Would slippery elm bark be a good maintenance supplement for a cat who is hairball prone and has consequent issues? If not, I will just feed it to the boyfriend.
I'm Camille, and I’m a moderator for this topic. I sent your requested professional a message to follow up with you here, when they are back online.
If I can help further, please let me know. Thank you for your continued patience.
Thanks so much!
I was quite foolish in not asking for the duration of the treatment.
Now that I am calmer, i also realize that some of the old ladies who think themselves experts do not know the difference between aspiration and merely sniffing something. It's true that mineral oil supplied by syringe can aspirate. I doubt, however, than the cat's sniffing his food will do anything to him.
I did check the box that says it is not an emergency, so I don't expect any immediate response.
He's allowed to have a vacation now and then! : )
Thanks so much for replying!
And I was aware that this is *not* an emergency, so I was not upset about waiting.
Just so that I am clear on this: giving my precious furry baby, who is 15 pounds of muscle and meow, a little mineral oil--say 1/2 teaspoon--a day will not cause poor absorption?(I am basically asking what "a lot" is.) How long can I do this?
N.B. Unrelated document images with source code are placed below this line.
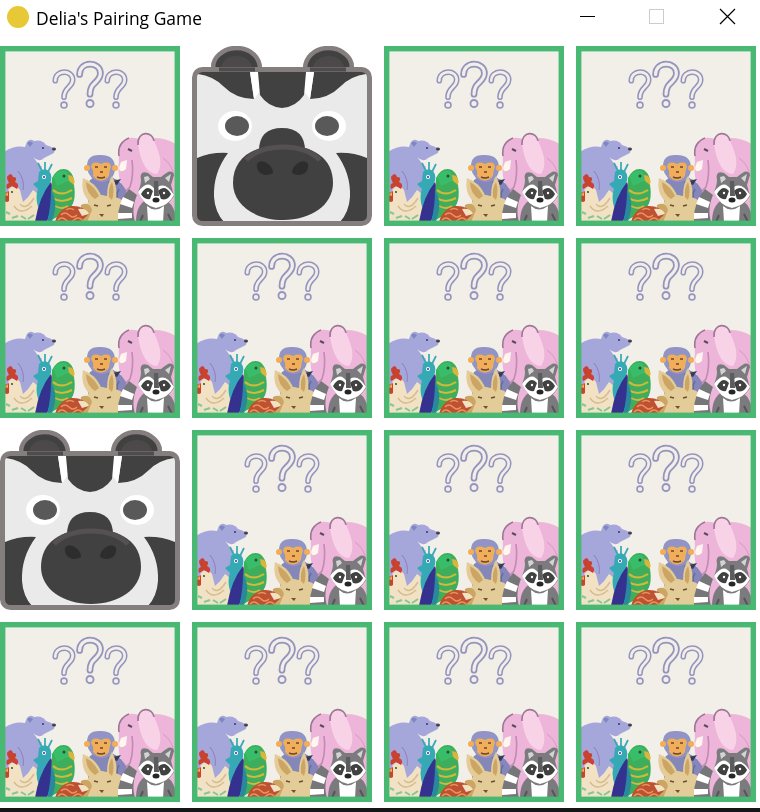
<!DOCTYPE html>
<html lang="en">
<head>
<meta charset="utf-8">
<title>Delia's Pairing Game</title>
<style>
:root {
  --white: #fff; --ink: #000; --disabled: #ccc;
  --frame: #48b872; --paper: #f2eee8; --question: #9594bd;
  --bear: #a5a6d9; --navy: #34318f; --teal: #35a9b4; --leaf: #3fae5c;
  --cream: #f2e2c4; --red: #c9412f; --rust: #bd5132; --tan: #e3cc98; --brown: #cda562;
  --ape: #9394c6; --orange: #f0ae58; --pink: #edb5d9; --rose: #f8d3e8;
  --grey: #7b7a7c; --coal: #414141; --zebra: #eaeaea; --rim: #857e7f; --badge: #e6c935;
}
* { box-sizing: border-box; margin: 0; padding: 0; }
html, body { width: 760px; height: 812px; overflow: hidden; background: var(--white); }
.window { position: relative; width: 760px; height: 812px; overflow: hidden; background: var(--white); border-bottom: 4px solid #151515; }
.title-bar { display: flex; align-items: center; height: 36px; padding-left: 7px; }
.app-badge { width: 22px; height: 22px; margin-top: -3px; border-radius: 50%; background: var(--badge); }
.title-bar h1 { margin-left: 7px; font: 400 17.4px/36px "Open Sans", "Noto Sans", sans-serif; color: var(--ink); white-space: nowrap; }
.window-controls { position: absolute; left: 570px; top: 0; }
.board { position: absolute; left: 0; top: 46px; display: grid; grid-template-columns: repeat(4, 180px); grid-auto-rows: 180px; gap: 12px; }
.card { display: block; width: 180px; height: 180px; }
.artwork { position: absolute; width: 0; height: 0; }
</style>
</head>
<body>
<svg class="artwork" aria-hidden="true">
  <defs>
    <path id="question-hook" d="M-10 10C-10-3 10-3 10 9C10 18 0 17 0 29" fill="none" stroke-linecap="round"/>
    <g id="question-mark">
      <use href="#question-hook" stroke="var(--question)" stroke-width="6.5"/>
      <use href="#question-hook" stroke="var(--paper)" stroke-width="3"/>
      <circle cy="38" r="3.4" fill="var(--paper)" stroke="var(--question)" stroke-width="1.8"/>
    </g>
    <clipPath id="card-inside"><rect x="5" y="5" width="170" height="170"/></clipPath>
    <symbol id="card-back" viewBox="0 0 180 180">
      <rect width="180" height="180" fill="var(--paper)"/>
      <use href="#question-mark" transform="translate(64 26) scale(.87)"/>
      <use href="#question-mark" transform="translate(90 18) scale(1.04)"/>
      <use href="#question-mark" transform="translate(116 26) scale(.87)"/>
      <g clip-path="url(#card-inside)">
        <g id="bear">
          <path d="M4 106Q14 99 25 101L27 96Q30 92 34 95Q42 93 46 99L54 102Q56 106 52 108L44 112L41 118Q43 130 40 140L37 176H4Z" fill="var(--bear)"/>
          <path d="M33 111Q39 117 44 112L41 121Z" fill="var(--paper)"/>
          <path d="M27 97Q30 94 33 97L30 101Z" fill="#8385be"/>
          <path d="M18 125Q25 134 23 144" fill="none" stroke="#8385be"/>
          <circle cx="43" cy="102" r="1" fill="var(--navy)"/>
          <ellipse cx="54" cy="103" rx="2" ry="1.5" fill="var(--coal)"/>
        </g>
        <g id="elephant">
          <path d="M119 115Q117 96 129 92Q137 91 141 95Q157 88 176 98V176H132L125 144Q117 136 119 115Z" fill="var(--pink)"/>
          <path d="M138 99C137 84 153 85 154 95Q165 117 157 128Q143 128 138 99Z" fill="var(--rose)"/>
          <path d="M138 99C137 84 153 85 154 95M119 110Q117 97 129 92" fill="none" stroke="#9d7699" stroke-width="1.6"/>
          <path d="M132 114Q134 129 130 141L126 145" fill="none" stroke="#c588b2" stroke-width="1.6"/>
          <path d="M121 116L127 114L126 123Q120 128 119 122Z" fill="#fff7ee"/>
          <path d="M128 103l4 2" stroke="#5c496a" stroke-width="2"/>
          <path d="M163 112Q172 118 174 130" fill="none" stroke="#d898c3"/>
        </g>
        <g id="monkey">
          <path d="M88 137Q93 129 103 129Q119 131 126 144L134 176H88Z" fill="#8587b9"/>
          <path d="M87 122Q86 108 101 109Q116 109 115 124Q113 136 101 136Q89 134 87 122Z" fill="var(--ape)"/>
          <circle cx="87" cy="122" r="3" fill="var(--orange)"/>
          <circle cx="115" cy="122" r="3" fill="var(--orange)"/>
          <path d="M91 121Q92 114 101 118Q110 114 111 121Q109 125 109 130Q101 139 93 130Q94 125 91 121Z" fill="var(--orange)"/>
          <path d="M95 121h3M104 121h3M97 131Q101 133 105 131M100 126h3" stroke="#694437" stroke-width="1.4" fill="none"/>
          <path d="M108 136L121 133L117 139Z" fill="#393b59"/>
          <path d="M119 143Q114 150 121 163" fill="none" stroke="#676a9c" stroke-width="1.5"/>
        </g>
        <g id="rooster">
          <path d="M9 143Q14 137 20 144L23 156Q29 151 33 144Q42 149 39 162L36 176H4V154Z" fill="var(--cream)"/>
          <path d="M7 143Q5 138 9 137Q5 130 9 129Q11 126 13 131Q18 131 15 136Q20 138 17 143L12 140Z" fill="var(--red)"/>
          <path d="M5 147L9 145L9 155Q4 158 4 151Z" fill="var(--red)"/>
          <path d="M4 149l4-3v4z" fill="#e9ae42"/>
          <circle cx="12" cy="146" r="1" fill="var(--coal)"/>
          <path d="M14 160Q21 170 32 160M20 158q6 7 14-6" fill="none" stroke="#d5bd90" stroke-width="1.5"/>
          <path d="M6 166l4 2M12 172l6-2M21 170l5 3M28 173l6-4" stroke="#83c79d" stroke-width="2"/>
        </g>
        <g id="peacock">
          <path d="M39 126Q44 121 49 125Q53 130 50 138L58 160L45 174Q33 157 38 143L33 138L38 135Z" fill="var(--teal)"/>
          <path d="M42 125L38 117M45 125L45 116M48 126L52 118" stroke="var(--teal)" stroke-width="1.7"/>
          <circle cx="44" cy="131" r="2" fill="var(--white)"/>
          <circle cx="44" cy="131" r="1" fill="var(--navy)"/>
        </g>
        <g id="parrot">
          <path d="M51 136Q56 148 51 163L47 176H35Q39 151 51 136Z" fill="var(--navy)"/>
          <path d="M52 132Q58 120 68 124Q75 129 74 139Q77 157 68 164L52 174Q55 160 51 151Z" fill="var(--leaf)"/>
          <path d="M53 131Q59 122 67 126L70 134L57 140Z" fill="#38bd68"/>
          <path d="M68 129Q76 129 74 139L69 135Z" fill="#d9b53c"/>
          <path d="M53 144Q61 151 72 144M53 152Q61 158 72 152M55 160Q62 164 68 160" fill="none" stroke="#d5b83b" stroke-width="2"/>
          <path d="M51 144Q59 156 52 175L47 176Q51 161 51 144Z" fill="#27899b"/>
          <circle cx="64" cy="130" r="1.5" fill="var(--coal)"/>
        </g>
        <g id="deer">
          <path d="M87 158Q93 144 107 151Q123 149 128 163L132 176H80Z" fill="var(--tan)"/>
          <path d="M91 157Q80 148 83 132Q96 137 101 149L107 150Q107 138 112 130Q119 143 115 157Q112 170 102 172Q93 170 91 157Z" fill="var(--tan)"/>
          <path d="M95 153Q86 147 86 136Q94 140 99 150ZM109 151Q108 142 112 136Q115 145 112 154Z" fill="var(--brown)"/>
          <path d="M81 159Q89 155 92 164L87 176H80Z" fill="var(--brown)"/>
          <path d="M94 159l4 1M107 160l4-1" stroke="#68513c" stroke-width="1.6"/>
          <path d="M99 168h5l-2 3z" fill="#68513c"/>
        </g>
        <g id="pheasant">
          <path d="M55 176Q58 163 71 160Q83 159 89 168L80 176Z" fill="var(--rust)"/>
          <path d="M78 163Q87 162 89 168L82 170Z" fill="var(--cream)"/>
          <path d="M61 169q4-4 8 0t8 0M58 174q4-4 8 0t8 0t8 0M66 164q4-3 8 0" fill="none" stroke="#e8945d" stroke-width="1.5"/>
        </g>
        <g id="raccoon">
          <path d="M118 176Q117 157 129 143L137 149Q131 163 135 176Z" fill="#777678"/>
          <path d="M123 151L134 156L132 162L120 158ZM118 167L132 167V172L118 173Z" fill="var(--white)"/>
          <path d="M136 176Q136 158 148 153H164Q176 159 176 176Z" fill="var(--grey)"/>
          <path d="M147 160Q155 167 164 160L163 176H148Z" fill="var(--white)"/>
          <path d="M138 146Q141 139 141 134Q139 124 148 127L153 131H161Q172 121 174 129L171 139L174 150Q168 160 156 162Q144 160 138 146Z" fill="var(--grey)"/>
          <path d="M144 131L148 130L150 133L145 137ZM165 132L171 128L169 136Z" fill="#d6d3d5"/>
          <path d="M138 146Q148 132 155 144Q164 133 174 149Q168 160 156 162Q144 160 138 146Z" fill="var(--white)"/>
          <path d="M141 148Q147 138 153 145L150 153Q144 154 141 148ZM158 145Q165 138 171 148Q168 155 161 153Z" fill="var(--coal)"/>
          <path d="M154 135h4l1 15h-5z" fill="#5c5b5d"/>
          <circle cx="148" cy="147" r="1.2" fill="var(--white)"/>
          <circle cx="164" cy="147" r="1.2" fill="var(--white)"/>
          <ellipse cx="156" cy="154" rx="3.5" ry="2.5" fill="#262527"/>
          <path d="M143 169l-3 7M168 168l4 8" stroke="#555456" stroke-width="2"/>
        </g>
      </g>
      <rect x="2.7" y="2.7" width="174.6" height="174.6" fill="none" stroke="var(--frame)" stroke-width="5.4"/>
    </symbol>

    <g id="zebra-side">
      <path d="M22 25C18 12 32 2 44 2C59 2 69 12 68 25Z" fill="var(--coal)" stroke="var(--rim)" stroke-width="4.5"/>
      <path d="M29 25C28 16 35 10 44 10C55 10 61 17 60 25Z" fill="#4b4949"/>
    </g>
    <g id="zebra-stripes">
      <path d="M6 26H58L62 53Q44 53 31 40Q21 30 6 28Z" fill="var(--coal)"/>
      <path d="M5 112Q19 106 36 107Q21 127 22 151Q23 166 32 176H5Z" fill="var(--coal)"/>
      <ellipse cx="43" cy="80" rx="17" ry="15" fill="var(--white)"/>
      <ellipse cx="45" cy="80" rx="12" ry="10" fill="#595959"/>
    </g>
    <symbol id="zebra-card" viewBox="0 0 180 180">
      <use href="#zebra-side"/>
      <use href="#zebra-side" transform="translate(181 0) scale(-1 1)"/>
      <rect x="2.5" y="23.5" width="175" height="154" rx="8" fill="var(--zebra)"/>
      <use href="#zebra-stripes"/>
      <use href="#zebra-stripes" transform="translate(180 0) scale(-1 1)"/>
      <path d="M58 26H66L68 45L62 53ZM122 26H114L112 45L118 53Z" fill="var(--white)"/>
      <path d="M66 26H114L112 49Q104 61 90 62Q76 61 68 49Z" fill="var(--coal)"/>
      <path d="M67 105Q67 82 90 82Q113 82 113 105Z" fill="var(--coal)"/>
      <path d="M41 137C41 112 61 99 91 99C121 99 141 112 141 137C141 159 119 174 91 174C63 174 41 159 41 137Z" fill="var(--coal)"/>
      <path d="M54 114Q67 101 91 101Q115 101 128 114" fill="none" stroke="#555152" stroke-width="5"/>
      <path d="M65 118Q67 114 73 116Q81 120 81 127Q74 131 68 127Q64 123 65 118ZM116 118Q114 114 108 116Q100 120 100 127Q107 131 113 127Q117 123 116 118Z" fill="#2d2d2d"/>
      <rect x="2.5" y="23.5" width="175" height="154" rx="8" fill="none" stroke="var(--rim)" stroke-width="5"/>
      <path d="M27 23.5H63M118 23.5H154" stroke="#504c4d" stroke-width="4"/>
    </symbol>
  </defs>
</svg>

<main class="window">
  <header class="title-bar">
    <span class="app-badge"></span>
    <h1>Delia's Pairing Game</h1>
    <svg class="window-controls" width="190" height="36" viewBox="0 0 190 36" fill="none" role="img" aria-label="Minimize, maximize, close">
      <path d="M10 16.5H25" stroke="var(--ink)"/>
      <rect x="79.5" y="9.5" width="14" height="14" stroke="var(--disabled)"/>
      <path d="M150 9L165 24M165 9L150 24" stroke="var(--ink)" stroke-width="1.2"/>
    </svg>
  </header>
  <section class="board" aria-label="Cards">
    <svg class="card"><use href="#card-back"/></svg>
    <svg class="card"><use href="#zebra-card"/></svg>
    <svg class="card"><use href="#card-back"/></svg>
    <svg class="card"><use href="#card-back"/></svg>

    <svg class="card"><use href="#card-back"/></svg>
    <svg class="card"><use href="#card-back"/></svg>
    <svg class="card"><use href="#card-back"/></svg>
    <svg class="card"><use href="#card-back"/></svg>

    <svg class="card"><use href="#zebra-card"/></svg>
    <svg class="card"><use href="#card-back"/></svg>
    <svg class="card"><use href="#card-back"/></svg>
    <svg class="card"><use href="#card-back"/></svg>

    <svg class="card"><use href="#card-back"/></svg>
    <svg class="card"><use href="#card-back"/></svg>
    <svg class="card"><use href="#card-back"/></svg>
    <svg class="card"><use href="#card-back"/></svg>
  </section>
</main>
</body>
</html>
He seems to be pooping about once a day, which is less than he was with the EN, and it's not as smelly or as yellow, nor is it as soft, so my guess is that he was at more risk of poor absorption of vitamins with the irritated GI tract.